Taiwan President Tsai Ing-wen leaves the Anping coast guard ship in Kaohsiung, Taiwan Photograph:( Reuters )
With Taiwan’s armed forces dwarfed by China’s, Tsai has championed the concept of 'asymmetric warfare', including adding weapons that are mobile and harder to attack, to make any Chinese offensive costly and difficult
Taiwan's President Tsai-ing Wen launched the first of a new fleet of coastguard ships on Friday, an advanced catamaran that can be armed with missiles during war, as the island bolsters its defences as tensions rise with China.
''The ships are superior in speed and function compared to previous ships of the same tonnage, demonstrating the technical strength of Taiwan's shipbuilding industry,'' President Tsai Ing-wen said at the launch ceremony in the southern city of Kaohsiung.
Tsai has made boosting Taiwan's indigenous defense capacity a central pillar of her defense policy. She relaunched the military aviation industry with the production of new trainer jets and has pushed for the development of more sophisticated systems by utilising the island's high-tech industries.
President Tsai Ing-wen has made military modernisation a priority for the Chinese-claimed island. Beijing has never renounced the use of force to bring Taiwan under its control.
The new Anping (CG-601) vessel is the first of 12 locally designed and built 600-ton class catamaran patrol vessels that can also be used in a military capacity.
The Anping is a similar vessel to the Tuo Chiang-class of corvettes, on which it is based, and has space for launchers for Hsiung Feng anti-ship and sea-to-land missiles but has added equipment for rescue operations.
The Tuo Chiang vessels are state-of-the-art, highly manoeuvrable stealth vessels, meant to take out larger warships while operating close to Taiwan’s shores.
The first is already in service and has been referred to by Taiwan’s navy as the “aircraft carrier killer” due to its missile complement.

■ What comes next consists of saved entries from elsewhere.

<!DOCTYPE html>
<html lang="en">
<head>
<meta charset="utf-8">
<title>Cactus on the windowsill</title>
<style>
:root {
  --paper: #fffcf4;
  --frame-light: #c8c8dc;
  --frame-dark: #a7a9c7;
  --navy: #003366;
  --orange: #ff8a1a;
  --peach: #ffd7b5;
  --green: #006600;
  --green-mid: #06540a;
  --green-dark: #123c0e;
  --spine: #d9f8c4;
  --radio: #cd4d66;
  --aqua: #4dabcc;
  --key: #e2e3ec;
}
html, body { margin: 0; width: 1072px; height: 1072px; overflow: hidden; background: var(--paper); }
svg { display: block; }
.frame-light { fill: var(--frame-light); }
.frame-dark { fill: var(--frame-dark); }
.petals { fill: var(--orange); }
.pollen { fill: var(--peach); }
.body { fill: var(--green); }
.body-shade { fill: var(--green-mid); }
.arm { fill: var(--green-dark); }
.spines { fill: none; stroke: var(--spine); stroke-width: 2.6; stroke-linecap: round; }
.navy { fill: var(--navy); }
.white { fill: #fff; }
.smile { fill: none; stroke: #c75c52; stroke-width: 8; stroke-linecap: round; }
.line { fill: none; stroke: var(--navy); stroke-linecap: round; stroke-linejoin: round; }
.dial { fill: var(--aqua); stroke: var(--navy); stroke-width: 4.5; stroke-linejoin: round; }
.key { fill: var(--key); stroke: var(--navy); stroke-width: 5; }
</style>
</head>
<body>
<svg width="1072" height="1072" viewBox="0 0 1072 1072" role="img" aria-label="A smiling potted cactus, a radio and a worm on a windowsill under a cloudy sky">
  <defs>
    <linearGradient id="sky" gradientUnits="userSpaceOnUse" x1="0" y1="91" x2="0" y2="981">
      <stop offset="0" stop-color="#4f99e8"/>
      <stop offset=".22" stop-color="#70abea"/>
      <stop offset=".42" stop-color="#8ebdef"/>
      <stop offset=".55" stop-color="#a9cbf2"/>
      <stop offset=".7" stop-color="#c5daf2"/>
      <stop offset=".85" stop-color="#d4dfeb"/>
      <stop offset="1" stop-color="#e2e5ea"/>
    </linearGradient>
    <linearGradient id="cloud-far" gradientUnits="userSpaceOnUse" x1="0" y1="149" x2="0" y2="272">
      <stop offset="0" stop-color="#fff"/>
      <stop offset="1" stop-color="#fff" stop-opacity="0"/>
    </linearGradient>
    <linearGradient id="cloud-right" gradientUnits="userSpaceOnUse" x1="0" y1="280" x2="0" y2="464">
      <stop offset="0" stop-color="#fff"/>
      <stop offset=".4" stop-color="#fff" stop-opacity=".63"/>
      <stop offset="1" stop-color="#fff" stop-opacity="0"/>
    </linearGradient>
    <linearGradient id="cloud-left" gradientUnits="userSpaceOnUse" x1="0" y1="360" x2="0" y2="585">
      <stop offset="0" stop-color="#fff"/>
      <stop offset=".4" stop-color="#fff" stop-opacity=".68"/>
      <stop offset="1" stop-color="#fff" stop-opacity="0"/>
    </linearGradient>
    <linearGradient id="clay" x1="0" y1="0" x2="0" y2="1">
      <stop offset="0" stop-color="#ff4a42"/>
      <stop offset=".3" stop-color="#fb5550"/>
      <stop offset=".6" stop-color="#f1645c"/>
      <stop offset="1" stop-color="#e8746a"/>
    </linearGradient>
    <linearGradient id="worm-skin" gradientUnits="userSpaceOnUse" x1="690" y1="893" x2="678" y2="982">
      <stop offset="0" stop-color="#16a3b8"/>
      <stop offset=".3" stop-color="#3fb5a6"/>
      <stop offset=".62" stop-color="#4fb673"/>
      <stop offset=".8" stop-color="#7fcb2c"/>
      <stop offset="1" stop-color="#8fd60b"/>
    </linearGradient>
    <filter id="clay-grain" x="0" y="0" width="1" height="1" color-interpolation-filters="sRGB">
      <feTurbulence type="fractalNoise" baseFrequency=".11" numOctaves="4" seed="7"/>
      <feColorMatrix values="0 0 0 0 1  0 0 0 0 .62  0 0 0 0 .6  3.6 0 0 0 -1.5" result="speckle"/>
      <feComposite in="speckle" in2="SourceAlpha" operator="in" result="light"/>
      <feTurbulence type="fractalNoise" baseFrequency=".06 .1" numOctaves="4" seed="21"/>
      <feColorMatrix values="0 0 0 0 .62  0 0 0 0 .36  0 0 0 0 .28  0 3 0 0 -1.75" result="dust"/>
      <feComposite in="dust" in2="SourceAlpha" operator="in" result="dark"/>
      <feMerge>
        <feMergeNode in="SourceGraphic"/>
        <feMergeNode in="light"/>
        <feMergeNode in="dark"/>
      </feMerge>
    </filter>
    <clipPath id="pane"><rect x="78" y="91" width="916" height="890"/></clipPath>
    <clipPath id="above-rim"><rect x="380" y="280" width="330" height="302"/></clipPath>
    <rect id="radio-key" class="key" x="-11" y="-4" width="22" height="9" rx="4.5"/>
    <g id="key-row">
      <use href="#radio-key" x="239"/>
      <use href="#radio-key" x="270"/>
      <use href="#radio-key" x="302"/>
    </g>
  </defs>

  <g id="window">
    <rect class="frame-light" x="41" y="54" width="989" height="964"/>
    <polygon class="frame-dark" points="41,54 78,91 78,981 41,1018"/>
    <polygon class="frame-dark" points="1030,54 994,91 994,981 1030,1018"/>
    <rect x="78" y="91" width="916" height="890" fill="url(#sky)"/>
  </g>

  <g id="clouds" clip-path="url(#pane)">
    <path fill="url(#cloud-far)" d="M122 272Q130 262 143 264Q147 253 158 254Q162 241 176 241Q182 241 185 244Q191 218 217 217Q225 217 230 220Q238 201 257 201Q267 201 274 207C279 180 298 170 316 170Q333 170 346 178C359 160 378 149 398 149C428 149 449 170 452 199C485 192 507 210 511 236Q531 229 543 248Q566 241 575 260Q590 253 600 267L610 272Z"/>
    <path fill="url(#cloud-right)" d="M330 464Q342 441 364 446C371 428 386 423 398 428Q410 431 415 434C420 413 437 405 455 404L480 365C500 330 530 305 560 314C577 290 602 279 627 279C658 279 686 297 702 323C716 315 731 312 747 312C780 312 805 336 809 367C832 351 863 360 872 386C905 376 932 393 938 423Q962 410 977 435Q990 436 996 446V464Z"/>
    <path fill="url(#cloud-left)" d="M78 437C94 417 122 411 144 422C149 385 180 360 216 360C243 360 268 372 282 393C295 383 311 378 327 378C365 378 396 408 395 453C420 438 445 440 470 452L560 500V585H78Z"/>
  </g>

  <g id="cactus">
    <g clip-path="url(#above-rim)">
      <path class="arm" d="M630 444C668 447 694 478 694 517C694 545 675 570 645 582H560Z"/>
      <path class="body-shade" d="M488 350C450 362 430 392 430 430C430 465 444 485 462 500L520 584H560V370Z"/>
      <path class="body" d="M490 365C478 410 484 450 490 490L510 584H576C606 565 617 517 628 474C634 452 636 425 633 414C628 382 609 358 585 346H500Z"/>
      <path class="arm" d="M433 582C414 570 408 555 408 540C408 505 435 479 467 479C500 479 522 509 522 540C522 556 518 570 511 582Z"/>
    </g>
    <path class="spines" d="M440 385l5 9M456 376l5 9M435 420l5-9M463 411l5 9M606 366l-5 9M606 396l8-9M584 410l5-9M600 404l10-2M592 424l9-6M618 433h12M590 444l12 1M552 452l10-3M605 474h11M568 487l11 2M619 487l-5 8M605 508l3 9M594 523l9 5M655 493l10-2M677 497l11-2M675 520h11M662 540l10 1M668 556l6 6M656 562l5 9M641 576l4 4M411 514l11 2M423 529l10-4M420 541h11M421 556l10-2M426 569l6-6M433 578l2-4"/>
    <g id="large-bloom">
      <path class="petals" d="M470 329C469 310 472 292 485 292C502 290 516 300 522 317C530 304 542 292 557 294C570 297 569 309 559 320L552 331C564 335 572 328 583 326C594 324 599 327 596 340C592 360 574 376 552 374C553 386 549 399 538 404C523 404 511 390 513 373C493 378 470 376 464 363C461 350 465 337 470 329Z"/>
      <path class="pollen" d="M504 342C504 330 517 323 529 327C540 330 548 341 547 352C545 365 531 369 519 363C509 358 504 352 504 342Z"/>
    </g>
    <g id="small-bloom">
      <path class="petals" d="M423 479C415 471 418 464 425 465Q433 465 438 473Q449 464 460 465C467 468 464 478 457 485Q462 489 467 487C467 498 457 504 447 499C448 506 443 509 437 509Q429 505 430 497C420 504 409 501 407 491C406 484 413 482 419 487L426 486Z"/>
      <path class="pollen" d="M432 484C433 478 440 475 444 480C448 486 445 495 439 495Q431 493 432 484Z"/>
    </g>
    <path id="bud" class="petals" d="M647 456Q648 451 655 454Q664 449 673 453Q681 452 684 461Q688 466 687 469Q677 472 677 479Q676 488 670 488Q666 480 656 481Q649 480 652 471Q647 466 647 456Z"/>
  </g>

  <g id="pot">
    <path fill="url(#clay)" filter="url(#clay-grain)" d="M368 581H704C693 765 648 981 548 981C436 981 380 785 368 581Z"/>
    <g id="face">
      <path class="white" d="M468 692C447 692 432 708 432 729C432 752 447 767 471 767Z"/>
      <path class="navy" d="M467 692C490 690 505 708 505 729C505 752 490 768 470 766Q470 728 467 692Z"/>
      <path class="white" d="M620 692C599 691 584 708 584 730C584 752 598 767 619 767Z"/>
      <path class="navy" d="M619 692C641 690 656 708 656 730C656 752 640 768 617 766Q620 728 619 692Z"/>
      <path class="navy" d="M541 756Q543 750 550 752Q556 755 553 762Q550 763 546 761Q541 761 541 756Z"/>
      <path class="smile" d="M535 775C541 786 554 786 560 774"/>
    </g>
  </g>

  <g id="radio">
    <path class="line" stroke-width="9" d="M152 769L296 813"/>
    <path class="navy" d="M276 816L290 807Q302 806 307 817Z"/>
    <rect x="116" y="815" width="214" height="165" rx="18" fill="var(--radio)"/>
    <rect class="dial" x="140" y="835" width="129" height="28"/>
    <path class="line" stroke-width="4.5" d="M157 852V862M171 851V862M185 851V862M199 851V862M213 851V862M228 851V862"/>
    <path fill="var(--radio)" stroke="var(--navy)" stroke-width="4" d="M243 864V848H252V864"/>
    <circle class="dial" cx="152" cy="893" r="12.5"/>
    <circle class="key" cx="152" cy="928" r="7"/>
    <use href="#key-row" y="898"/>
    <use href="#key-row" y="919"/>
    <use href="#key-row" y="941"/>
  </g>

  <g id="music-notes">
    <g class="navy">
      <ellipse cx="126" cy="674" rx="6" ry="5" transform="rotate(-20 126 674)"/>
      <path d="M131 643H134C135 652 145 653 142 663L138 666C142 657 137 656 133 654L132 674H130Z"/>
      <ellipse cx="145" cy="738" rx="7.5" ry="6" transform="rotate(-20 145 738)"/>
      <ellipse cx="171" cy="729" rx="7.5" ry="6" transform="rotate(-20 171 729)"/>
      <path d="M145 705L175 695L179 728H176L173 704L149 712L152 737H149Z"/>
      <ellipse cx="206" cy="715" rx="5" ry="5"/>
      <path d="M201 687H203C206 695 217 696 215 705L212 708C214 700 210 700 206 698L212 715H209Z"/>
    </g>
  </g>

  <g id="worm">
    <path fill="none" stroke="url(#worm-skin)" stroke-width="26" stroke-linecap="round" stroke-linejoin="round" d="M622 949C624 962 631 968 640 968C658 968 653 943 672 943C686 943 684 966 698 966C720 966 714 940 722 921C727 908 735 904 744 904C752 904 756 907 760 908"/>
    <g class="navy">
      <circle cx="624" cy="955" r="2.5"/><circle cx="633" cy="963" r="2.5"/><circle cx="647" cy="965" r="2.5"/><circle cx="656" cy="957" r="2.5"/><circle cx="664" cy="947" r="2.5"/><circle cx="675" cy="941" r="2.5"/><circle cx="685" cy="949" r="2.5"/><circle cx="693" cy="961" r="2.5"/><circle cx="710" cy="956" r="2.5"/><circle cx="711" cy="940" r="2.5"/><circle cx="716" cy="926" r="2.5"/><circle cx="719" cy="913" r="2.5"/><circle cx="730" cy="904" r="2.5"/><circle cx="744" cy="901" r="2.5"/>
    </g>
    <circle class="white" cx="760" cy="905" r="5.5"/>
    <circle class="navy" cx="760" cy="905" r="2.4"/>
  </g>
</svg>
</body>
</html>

China has two carriers in operation and is building at least one more.
With Taiwan’s armed forces dwarfed by China’s, Tsai has championed the concept of “asymmetric warfare”, including adding weapons that are mobile and harder to attack, to make any Chinese offensive costly and difficult.
While the United States remains Taiwan’s most important arms supplier, Tsai has also boosted the island’s indigenous defence industry, most notably the planned building of eight submarines.
Taiwan’s coastguard is often involved in confrontations with Chinese fishing and sand-dredging ships which Taiwan says operate illegally in its waters.